ASSIGNMENT:
Your answer must repeat all of the entries word for word, without any images.

SOURCE MATERIAL:
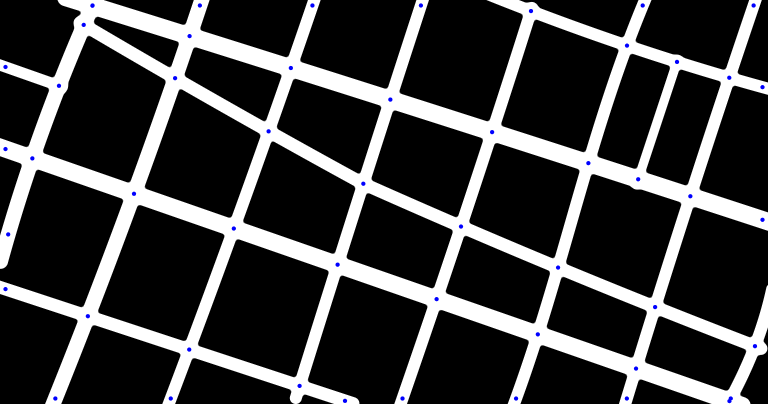
Reproduce this texture map procedurally as a WebGL 1 fragment shader.

```glsl
precision highp float;
// Street map: white roads on black city blocks, with small blue junction dots.
// Streets are curves x(y), avenues are curves y(x); dots sit where they cross,
// found by fixed-point iteration, and where roads leave the map.
uniform vec2 u_resolution;

#define MAP_SIZE vec2(7.68, 4.05)
#define STREETS 9
#define AVENUES 6
#define AVENUE_BEND 3.63
#define FILLET 0.035
#define DOT_RADIUS 0.021
#define EDGE_INSET 0.055
#define BLOCK_COLOR vec3(0.0)
#define ROAD_COLOR vec3(1.0)
#define DOT_COLOR vec3(0.0, 0.0, 1.0)

// Curve coefficients, and spans as (start, end, half width).
vec4 street[STREETS];
vec3 streetSpan[STREETS];
vec4 avenue[AVENUES];
vec3 avenueSpan[AVENUES];

void layOutRoads() {
  street[0] = vec4(0.95, -0.447, 0.033, 0.0);
  street[1] = vec4(2.017, -0.3316, -0.0087, 0.0);
  street[2] = vec4(3.143, -0.3405, -0.0047, 0.0);
  street[3] = vec4(4.227, -0.326, 0.002, 0.0);
  street[4] = vec4(5.345, -0.3148, -0.0039, 0.0);
  street[5] = vec4(6.45, -0.418, 0.0578, -0.0085);
  street[6] = vec4(7.555, -0.34, 0.0045, 0.0);
  street[7] = vec4(7.125, 0.629, -0.146, 0.0);
  street[8] = vec4(6.975, -0.33, 0.0, 0.0);
  for (int i = 0; i < STREETS; i++) streetSpan[i] = vec3(-0.2, 4.3, 0.06);
  streetSpan[0] = vec3(0.02, 2.62, 0.075);
  streetSpan[1].z = 0.075;
  streetSpan[3].y = 3.99;
  streetSpan[4].x = 0.08;
  streetSpan[7].x = 2.9;
  streetSpan[8] = vec3(0.6, 1.85, 0.046);

  avenue[0] = vec4(-0.23, 0.31, 0.0012, 0.0);
  avenue[1] = vec4(-0.07, 0.5553, -0.008, -0.05);
  avenue[2] = vec4(1.475, 0.349, 0.0, 0.0);
  avenue[3] = vec4(2.88, 0.33, 0.0, 0.0);
  avenue[4] = vec4(-2.57, 0.627, -0.023, 0.0);
  avenue[5] = vec4(0.652, 0.353, 0.0, 0.0);
  avenueSpan[0] = vec3(0.66, 8.0, 0.088);
  avenueSpan[1] = vec3(0.8, 7.61, 0.064);
  avenueSpan[2] = vec3(-0.2, 7.42, 0.086);
  avenueSpan[3] = vec3(-0.2, 3.53, 0.064);
  avenueSpan[4] = vec3(4.87, 8.0, 0.06);
  avenueSpan[5] = vec3(-0.2, 0.62, 0.056);
}

float streetX(vec4 c, float y) {
  return c.x + y * (c.y + y * (c.z + y * c.w));
}

float avenueY(vec4 c, float x) {
  return c.x + x * (c.y + x * c.z) + c.w * abs(x - AVENUE_BEND);
}

// Distance to a curve: step along the tangent to the nearest point in its span.
float streetDistance(vec2 p, vec4 c, vec3 span) {
  float x = streetX(c, p.y);
  float slope = (streetX(c, p.y + 0.01) - x) / 0.01;
  float y = p.y + (p.x - x) * slope / (1.0 + slope * slope);
  y = clamp(y, span.x, span.y);
  return distance(p, vec2(streetX(c, y), y)) - span.z;
}

float avenueDistance(vec2 p, vec4 c, vec3 span) {
  float y = avenueY(c, p.x);
  float slope = (avenueY(c, p.x + 0.01) - y) / 0.01;
  float x = p.x + (p.y - y) * slope / (1.0 + slope * slope);
  x = clamp(x, span.x, span.y);
  return distance(p, vec2(x, avenueY(c, x))) - span.z;
}

vec2 crossing(vec4 s, vec4 a) {
  vec2 q = vec2(0.0, 2.0);
  for (int i = 0; i < 5; i++) {
    q.x = streetX(s, q.y);
    q.y = avenueY(a, q.x);
  }
  return q;
}

float smoothUnion(float a, float b) {
  float h = max(FILLET - abs(a - b), 0.0) / FILLET;
  return min(a, b) - h * h * FILLET * 0.25;
}

bool within(float v, vec3 span) { return v > span.x && v < span.y; }

void main() {
  layOutRoads();
  vec2 p = gl_FragCoord.xy / u_resolution;
  p = vec2(p.x, 1.0 - p.y) * MAP_SIZE;
  float pixel = MAP_SIZE.y / u_resolution.y;
  vec2 near = vec2(EDGE_INSET), far = MAP_SIZE - EDGE_INSET;

  // Two lone end dots, then the streets, avenues and their crossings.
  float dots = min(distance(p, vec2(streetX(street[0], 2.35), 2.35)),
                   distance(p, vec2(3.45, avenueY(avenue[3], 3.45))));
  float roads = 9.0;
  for (int i = 0; i < STREETS; i++) {
    vec4 s = street[i];
    vec3 span = streetSpan[i];
    roads = smoothUnion(roads, streetDistance(p, s, span));
    if (within(near.y, span)) dots = min(dots, distance(p, vec2(streetX(s, near.y), near.y)));
    if (within(far.y, span)) dots = min(dots, distance(p, vec2(streetX(s, far.y), far.y)));
    for (int j = 0; j < AVENUES; j++) {
      vec2 q = crossing(s, avenue[j]);
      if (within(q.y, span) && within(q.x, avenueSpan[j])) dots = min(dots, distance(p, q));
    }
  }
  for (int j = 0; j < AVENUES; j++) {
    vec4 a = avenue[j];
    vec3 span = avenueSpan[j];
    roads = smoothUnion(roads, avenueDistance(p, a, span));
    if (within(near.x, span)) dots = min(dots, distance(p, vec2(near.x, avenueY(a, near.x))));
    if (within(far.x, span)) dots = min(dots, distance(p, vec2(far.x, avenueY(a, far.x))));
  }

  vec3 color = mix(BLOCK_COLOR, ROAD_COLOR, clamp(0.5 - roads / pixel, 0.0, 1.0));
  color = mix(color, DOT_COLOR, clamp(0.5 - (dots - DOT_RADIUS) / pixel, 0.0, 1.0));
  gl_FragColor = vec4(color, 1.0);
}
```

OUTPUT BELOW:
Reproduce this texture map procedurally as a WebGL 1 fragment shader.

```glsl
precision highp float;
// Street map: white roads on black city blocks, with small blue junction dots.
// Streets are curves x(y), avenues are curves y(x); dots sit where they cross,
// found by fixed-point iteration, and where roads leave the map.
uniform vec2 u_resolution;

#define MAP_SIZE vec2(7.68, 4.05)
#define STREETS 9
#define AVENUES 6
#define AVENUE_BEND 3.63
#define FILLET 0.035
#define DOT_RADIUS 0.021
#define EDGE_INSET 0.055
#define BLOCK_COLOR vec3(0.0)
#define ROAD_COLOR vec3(1.0)
#define DOT_COLOR vec3(0.0, 0.0, 1.0)

// Curve coefficients, and spans as (start, end, half width).
vec4 street[STREETS];
vec3 streetSpan[STREETS];
vec4 avenue[AVENUES];
vec3 avenueSpan[AVENUES];

void layOutRoads() {
  street[0] = vec4(0.95, -0.447, 0.033, 0.0);
  street[1] = vec4(2.017, -0.3316, -0.0087, 0.0);
  street[2] = vec4(3.143, -0.3405, -0.0047, 0.0);
  street[3] = vec4(4.227, -0.326, 0.002, 0.0);
  street[4] = vec4(5.345, -0.3148, -0.0039, 0.0);
  street[5] = vec4(6.45, -0.418, 0.0578, -0.0085);
  street[6] = vec4(7.555, -0.34, 0.0045, 0.0);
  street[7] = vec4(7.125, 0.629, -0.146, 0.0);
  street[8] = vec4(6.975, -0.33, 0.0, 0.0);
  for (int i = 0; i < STREETS; i++) streetSpan[i] = vec3(-0.2, 4.3, 0.06);
  streetSpan[0] = vec3(0.02, 2.62, 0.075);
  streetSpan[1].z = 0.075;
  streetSpan[3].y = 3.99;
  streetSpan[4].x = 0.08;
  streetSpan[7].x = 2.9;
  streetSpan[8] = vec3(0.6, 1.85, 0.046);

  avenue[0] = vec4(-0.23, 0.31, 0.0012, 0.0);
  avenue[1] = vec4(-0.07, 0.5553, -0.008, -0.05);
  avenue[2] = vec4(1.475, 0.349, 0.0, 0.0);
  avenue[3] = vec4(2.88, 0.33, 0.0, 0.0);
  avenue[4] = vec4(-2.57, 0.627, -0.023, 0.0);
  avenue[5] = vec4(0.652, 0.353, 0.0, 0.0);
  avenueSpan[0] = vec3(0.66, 8.0, 0.088);
  avenueSpan[1] = vec3(0.8, 7.61, 0.064);
  avenueSpan[2] = vec3(-0.2, 7.42, 0.086);
  avenueSpan[3] = vec3(-0.2, 3.53, 0.064);
  avenueSpan[4] = vec3(4.87, 8.0, 0.06);
  avenueSpan[5] = vec3(-0.2, 0.62, 0.056);
}

float streetX(vec4 c, float y) {
  return c.x + y * (c.y + y * (c.z + y * c.w));
}

float avenueY(vec4 c, float x) {
  return c.x + x * (c.y + x * c.z) + c.w * abs(x - AVENUE_BEND);
}

// Distance to a curve: step along the tangent to the nearest point in its span.
float streetDistance(vec2 p, vec4 c, vec3 span) {
  float x = streetX(c, p.y);
  float slope = (streetX(c, p.y + 0.01) - x) / 0.01;
  float y = p.y + (p.x - x) * slope / (1.0 + slope * slope);
  y = clamp(y, span.x, span.y);
  return distance(p, vec2(streetX(c, y), y)) - span.z;
}

float avenueDistance(vec2 p, vec4 c, vec3 span) {
  float y = avenueY(c, p.x);
  float slope = (avenueY(c, p.x + 0.01) - y) / 0.01;
  float x = p.x + (p.y - y) * slope / (1.0 + slope * slope);
  x = clamp(x, span.x, span.y);
  return distance(p, vec2(x, avenueY(c, x))) - span.z;
}

vec2 crossing(vec4 s, vec4 a) {
  vec2 q = vec2(0.0, 2.0);
  for (int i = 0; i < 5; i++) {
    q.x = streetX(s, q.y);
    q.y = avenueY(a, q.x);
  }
  return q;
}

float smoothUnion(float a, float b) {
  float h = max(FILLET - abs(a - b), 0.0) / FILLET;
  return min(a, b) - h * h * FILLET * 0.25;
}

bool within(float v, vec3 span) { return v > span.x && v < span.y; }

void main() {
  layOutRoads();
  vec2 p = gl_FragCoord.xy / u_resolution;
  p = vec2(p.x, 1.0 - p.y) * MAP_SIZE;
  float pixel = MAP_SIZE.y / u_resolution.y;
  vec2 near = vec2(EDGE_INSET), far = MAP_SIZE - EDGE_INSET;

  // Two lone end dots, then the streets, avenues and their crossings.
  float dots = min(distance(p, vec2(streetX(street[0], 2.35), 2.35)),
                   distance(p, vec2(3.45, avenueY(avenue[3], 3.45))));
  float roads = 9.0;
  for (int i = 0; i < STREETS; i++) {
    vec4 s = street[i];
    vec3 span = streetSpan[i];
    roads = smoothUnion(roads, streetDistance(p, s, span));
    if (within(near.y, span)) dots = min(dots, distance(p, vec2(streetX(s, near.y), near.y)));
    if (within(far.y, span)) dots = min(dots, distance(p, vec2(streetX(s, far.y), far.y)));
    for (int j = 0; j < AVENUES; j++) {
      vec2 q = crossing(s, avenue[j]);
      if (within(q.y, span) && within(q.x, avenueSpan[j])) dots = min(dots, distance(p, q));
    }
  }
  for (int j = 0; j < AVENUES; j++) {
    vec4 a = avenue[j];
    vec3 span = avenueSpan[j];
    roads = smoothUnion(roads, avenueDistance(p, a, span));
    if (within(near.x, span)) dots = min(dots, distance(p, vec2(near.x, avenueY(a, near.x))));
    if (within(far.x, span)) dots = min(dots, distance(p, vec2(far.x, avenueY(a, far.x))));
  }

  vec3 color = mix(BLOCK_COLOR, ROAD_COLOR, clamp(0.5 - roads / pixel, 0.0, 1.0));
  color = mix(color, DOT_COLOR, clamp(0.5 - (dots - DOT_RADIUS) / pixel, 0.0, 1.0));
  gl_FragColor = vec4(color, 1.0);
}
```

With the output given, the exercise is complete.